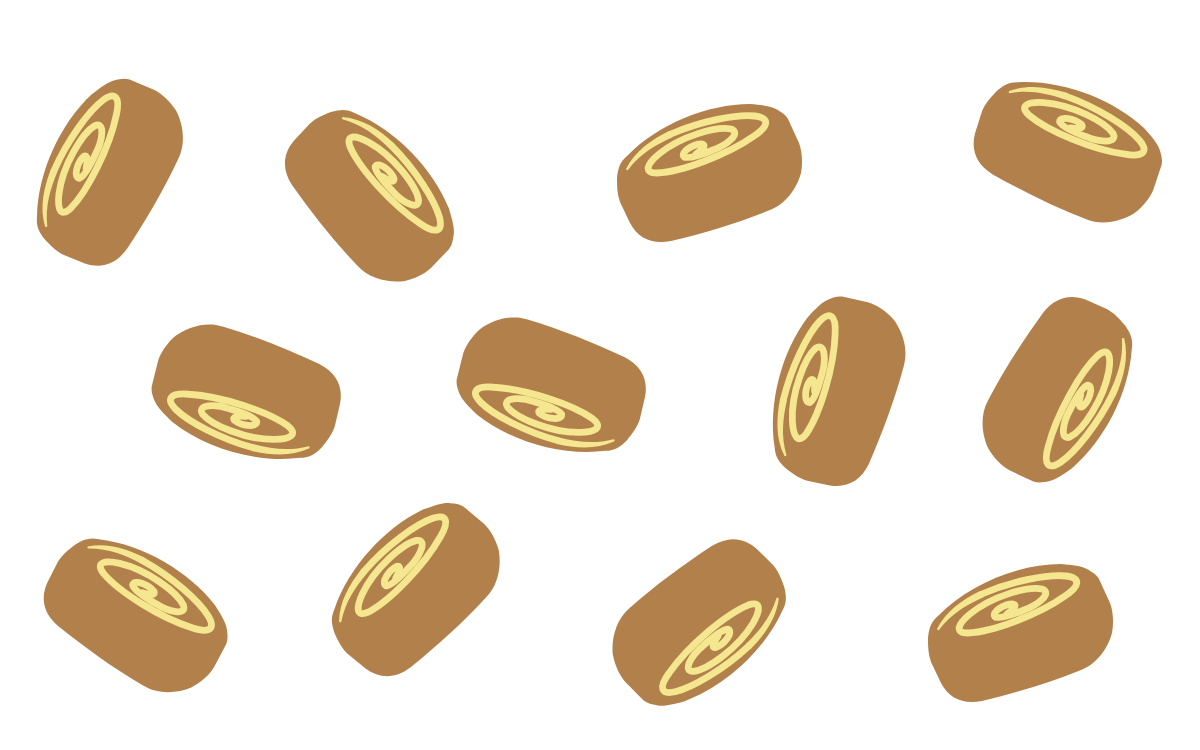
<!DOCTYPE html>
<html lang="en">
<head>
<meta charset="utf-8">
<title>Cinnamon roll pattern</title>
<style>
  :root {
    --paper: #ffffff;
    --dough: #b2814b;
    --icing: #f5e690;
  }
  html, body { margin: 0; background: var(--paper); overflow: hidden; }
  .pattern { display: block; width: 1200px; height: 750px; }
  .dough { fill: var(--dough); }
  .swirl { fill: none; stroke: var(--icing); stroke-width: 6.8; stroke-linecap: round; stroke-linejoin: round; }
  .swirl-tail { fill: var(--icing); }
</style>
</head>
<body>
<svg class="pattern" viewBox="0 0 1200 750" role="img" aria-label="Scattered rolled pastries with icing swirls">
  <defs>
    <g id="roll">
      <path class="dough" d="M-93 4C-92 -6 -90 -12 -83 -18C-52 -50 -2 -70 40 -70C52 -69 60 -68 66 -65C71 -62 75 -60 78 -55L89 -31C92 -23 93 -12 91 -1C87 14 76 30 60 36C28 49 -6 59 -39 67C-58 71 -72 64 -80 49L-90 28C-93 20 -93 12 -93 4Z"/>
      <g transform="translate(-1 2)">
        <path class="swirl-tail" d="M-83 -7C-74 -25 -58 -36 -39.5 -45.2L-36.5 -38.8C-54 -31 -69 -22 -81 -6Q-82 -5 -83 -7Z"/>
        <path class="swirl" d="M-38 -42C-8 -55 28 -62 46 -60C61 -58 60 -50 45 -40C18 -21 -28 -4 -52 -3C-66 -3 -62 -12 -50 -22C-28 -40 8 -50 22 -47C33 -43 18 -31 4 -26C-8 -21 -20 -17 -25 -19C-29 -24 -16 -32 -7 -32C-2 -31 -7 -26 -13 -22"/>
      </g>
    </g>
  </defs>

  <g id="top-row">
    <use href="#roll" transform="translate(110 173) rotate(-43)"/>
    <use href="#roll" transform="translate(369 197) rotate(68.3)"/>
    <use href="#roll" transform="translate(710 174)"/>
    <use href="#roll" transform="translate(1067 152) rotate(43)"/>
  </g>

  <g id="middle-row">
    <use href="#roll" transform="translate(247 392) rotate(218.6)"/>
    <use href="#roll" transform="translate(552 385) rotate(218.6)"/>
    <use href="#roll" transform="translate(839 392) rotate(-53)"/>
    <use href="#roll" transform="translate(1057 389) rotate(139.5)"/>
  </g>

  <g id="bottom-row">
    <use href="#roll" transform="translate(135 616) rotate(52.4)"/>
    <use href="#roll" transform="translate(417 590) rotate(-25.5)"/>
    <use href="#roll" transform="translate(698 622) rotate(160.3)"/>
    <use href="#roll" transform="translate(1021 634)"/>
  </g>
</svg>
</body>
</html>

::::::::

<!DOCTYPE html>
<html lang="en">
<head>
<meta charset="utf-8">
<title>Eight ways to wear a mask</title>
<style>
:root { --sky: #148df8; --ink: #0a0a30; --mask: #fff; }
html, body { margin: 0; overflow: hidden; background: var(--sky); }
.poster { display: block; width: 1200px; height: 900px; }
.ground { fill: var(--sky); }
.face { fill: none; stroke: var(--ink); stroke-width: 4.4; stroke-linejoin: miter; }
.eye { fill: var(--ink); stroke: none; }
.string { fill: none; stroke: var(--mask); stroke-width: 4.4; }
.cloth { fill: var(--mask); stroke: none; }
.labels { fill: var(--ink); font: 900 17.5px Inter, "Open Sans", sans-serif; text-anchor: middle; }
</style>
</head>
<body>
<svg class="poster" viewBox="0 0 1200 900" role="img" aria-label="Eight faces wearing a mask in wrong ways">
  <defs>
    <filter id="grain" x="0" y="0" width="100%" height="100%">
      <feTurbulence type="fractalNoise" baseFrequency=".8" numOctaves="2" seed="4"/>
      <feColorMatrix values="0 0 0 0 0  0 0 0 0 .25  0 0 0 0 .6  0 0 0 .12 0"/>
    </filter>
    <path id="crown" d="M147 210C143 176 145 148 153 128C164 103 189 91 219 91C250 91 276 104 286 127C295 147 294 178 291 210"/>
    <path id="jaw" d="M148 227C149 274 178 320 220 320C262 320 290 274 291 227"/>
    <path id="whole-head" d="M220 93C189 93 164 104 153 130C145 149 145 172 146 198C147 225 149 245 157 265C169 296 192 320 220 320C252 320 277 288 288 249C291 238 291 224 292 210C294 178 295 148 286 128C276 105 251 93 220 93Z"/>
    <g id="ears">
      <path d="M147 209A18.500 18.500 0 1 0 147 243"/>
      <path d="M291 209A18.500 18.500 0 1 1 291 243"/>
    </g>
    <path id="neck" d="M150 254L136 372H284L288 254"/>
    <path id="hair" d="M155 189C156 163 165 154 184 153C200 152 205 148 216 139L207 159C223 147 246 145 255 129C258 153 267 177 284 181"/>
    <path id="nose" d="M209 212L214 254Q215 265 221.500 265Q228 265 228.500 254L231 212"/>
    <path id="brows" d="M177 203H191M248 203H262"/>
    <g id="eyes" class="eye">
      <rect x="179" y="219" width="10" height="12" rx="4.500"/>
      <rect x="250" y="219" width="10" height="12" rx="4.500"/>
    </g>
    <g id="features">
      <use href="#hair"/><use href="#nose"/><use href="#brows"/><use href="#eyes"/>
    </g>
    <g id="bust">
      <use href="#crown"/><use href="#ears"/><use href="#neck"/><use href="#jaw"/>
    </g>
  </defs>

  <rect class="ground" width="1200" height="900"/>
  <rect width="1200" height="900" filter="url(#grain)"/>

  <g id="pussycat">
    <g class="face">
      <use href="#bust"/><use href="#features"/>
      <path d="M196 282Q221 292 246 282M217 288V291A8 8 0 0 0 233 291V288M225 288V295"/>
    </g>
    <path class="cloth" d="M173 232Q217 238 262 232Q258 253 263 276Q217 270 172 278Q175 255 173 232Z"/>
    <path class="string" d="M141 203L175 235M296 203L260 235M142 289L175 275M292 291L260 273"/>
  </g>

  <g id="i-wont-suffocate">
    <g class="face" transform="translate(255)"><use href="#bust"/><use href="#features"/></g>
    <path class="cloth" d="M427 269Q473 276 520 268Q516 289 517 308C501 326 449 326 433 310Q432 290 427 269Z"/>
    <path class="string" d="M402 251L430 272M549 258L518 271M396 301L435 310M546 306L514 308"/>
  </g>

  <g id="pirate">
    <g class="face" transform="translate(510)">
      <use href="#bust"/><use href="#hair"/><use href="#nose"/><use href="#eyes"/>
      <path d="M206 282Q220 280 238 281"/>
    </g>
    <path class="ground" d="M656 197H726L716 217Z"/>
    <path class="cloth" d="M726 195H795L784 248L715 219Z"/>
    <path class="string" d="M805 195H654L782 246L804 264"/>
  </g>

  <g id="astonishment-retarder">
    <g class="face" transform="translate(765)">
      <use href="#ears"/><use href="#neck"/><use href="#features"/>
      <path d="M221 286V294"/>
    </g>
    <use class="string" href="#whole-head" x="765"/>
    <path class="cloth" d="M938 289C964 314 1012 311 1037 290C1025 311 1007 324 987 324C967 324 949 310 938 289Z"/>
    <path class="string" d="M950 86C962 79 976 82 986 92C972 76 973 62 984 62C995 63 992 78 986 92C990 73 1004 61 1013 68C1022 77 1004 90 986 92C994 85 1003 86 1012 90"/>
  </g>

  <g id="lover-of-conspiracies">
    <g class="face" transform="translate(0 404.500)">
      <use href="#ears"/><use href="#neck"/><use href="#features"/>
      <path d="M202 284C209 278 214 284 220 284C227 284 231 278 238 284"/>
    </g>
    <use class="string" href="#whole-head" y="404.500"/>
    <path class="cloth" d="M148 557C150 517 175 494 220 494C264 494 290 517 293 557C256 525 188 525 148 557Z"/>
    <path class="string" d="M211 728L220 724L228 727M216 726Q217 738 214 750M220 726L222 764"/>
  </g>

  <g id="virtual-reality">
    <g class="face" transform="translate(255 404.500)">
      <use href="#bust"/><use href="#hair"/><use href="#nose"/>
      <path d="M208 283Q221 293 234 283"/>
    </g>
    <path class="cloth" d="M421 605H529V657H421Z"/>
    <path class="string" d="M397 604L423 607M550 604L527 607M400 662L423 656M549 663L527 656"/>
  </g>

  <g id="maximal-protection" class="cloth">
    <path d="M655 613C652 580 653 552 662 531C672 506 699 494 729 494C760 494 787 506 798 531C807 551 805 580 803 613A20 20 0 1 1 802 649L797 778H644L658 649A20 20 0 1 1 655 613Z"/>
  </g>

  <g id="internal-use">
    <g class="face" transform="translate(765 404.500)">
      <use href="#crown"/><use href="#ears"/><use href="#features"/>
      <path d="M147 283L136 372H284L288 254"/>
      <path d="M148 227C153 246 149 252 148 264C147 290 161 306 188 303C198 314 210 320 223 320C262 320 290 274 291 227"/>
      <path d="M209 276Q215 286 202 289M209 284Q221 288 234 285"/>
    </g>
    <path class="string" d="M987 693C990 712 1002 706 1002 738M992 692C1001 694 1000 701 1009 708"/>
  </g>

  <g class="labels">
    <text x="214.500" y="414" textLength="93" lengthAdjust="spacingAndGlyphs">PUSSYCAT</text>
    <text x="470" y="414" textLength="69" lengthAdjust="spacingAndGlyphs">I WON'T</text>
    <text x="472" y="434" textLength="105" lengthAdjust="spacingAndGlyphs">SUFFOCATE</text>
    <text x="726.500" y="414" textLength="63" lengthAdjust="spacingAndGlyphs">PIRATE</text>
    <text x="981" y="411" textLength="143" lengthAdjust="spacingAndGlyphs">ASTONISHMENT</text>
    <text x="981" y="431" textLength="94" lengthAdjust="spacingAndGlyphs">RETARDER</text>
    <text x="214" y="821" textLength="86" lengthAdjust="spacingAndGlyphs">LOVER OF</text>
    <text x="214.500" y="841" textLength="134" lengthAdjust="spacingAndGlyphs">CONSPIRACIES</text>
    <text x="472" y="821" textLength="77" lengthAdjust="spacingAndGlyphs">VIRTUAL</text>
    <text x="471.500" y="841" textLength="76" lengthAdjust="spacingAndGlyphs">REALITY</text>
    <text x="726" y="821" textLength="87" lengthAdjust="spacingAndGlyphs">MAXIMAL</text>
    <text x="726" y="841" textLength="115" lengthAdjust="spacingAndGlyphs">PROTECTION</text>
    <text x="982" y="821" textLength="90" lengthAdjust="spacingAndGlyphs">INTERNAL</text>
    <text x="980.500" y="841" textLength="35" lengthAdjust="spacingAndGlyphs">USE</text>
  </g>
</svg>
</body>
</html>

::::::::

PROBLEM -
Reproduce every line from the entries that holds the word "fill".

RESULT FOR THIS EXERCISE -
  .dough { fill: var(--dough); }
  .swirl { fill: none; stroke: var(--icing); stroke-width: 6.8; stroke-linecap: round; stroke-linejoin: round; }
  .swirl-tail { fill: var(--icing); }
.ground { fill: var(--sky); }
.face { fill: none; stroke: var(--ink); stroke-width: 4.4; stroke-linejoin: miter; }
.eye { fill: var(--ink); stroke: none; }
.string { fill: none; stroke: var(--mask); stroke-width: 4.4; }
.cloth { fill: var(--mask); stroke: none; }
.labels { fill: var(--ink); font: 900 17.5px Inter, "Open Sans", sans-serif; text-anchor: middle; }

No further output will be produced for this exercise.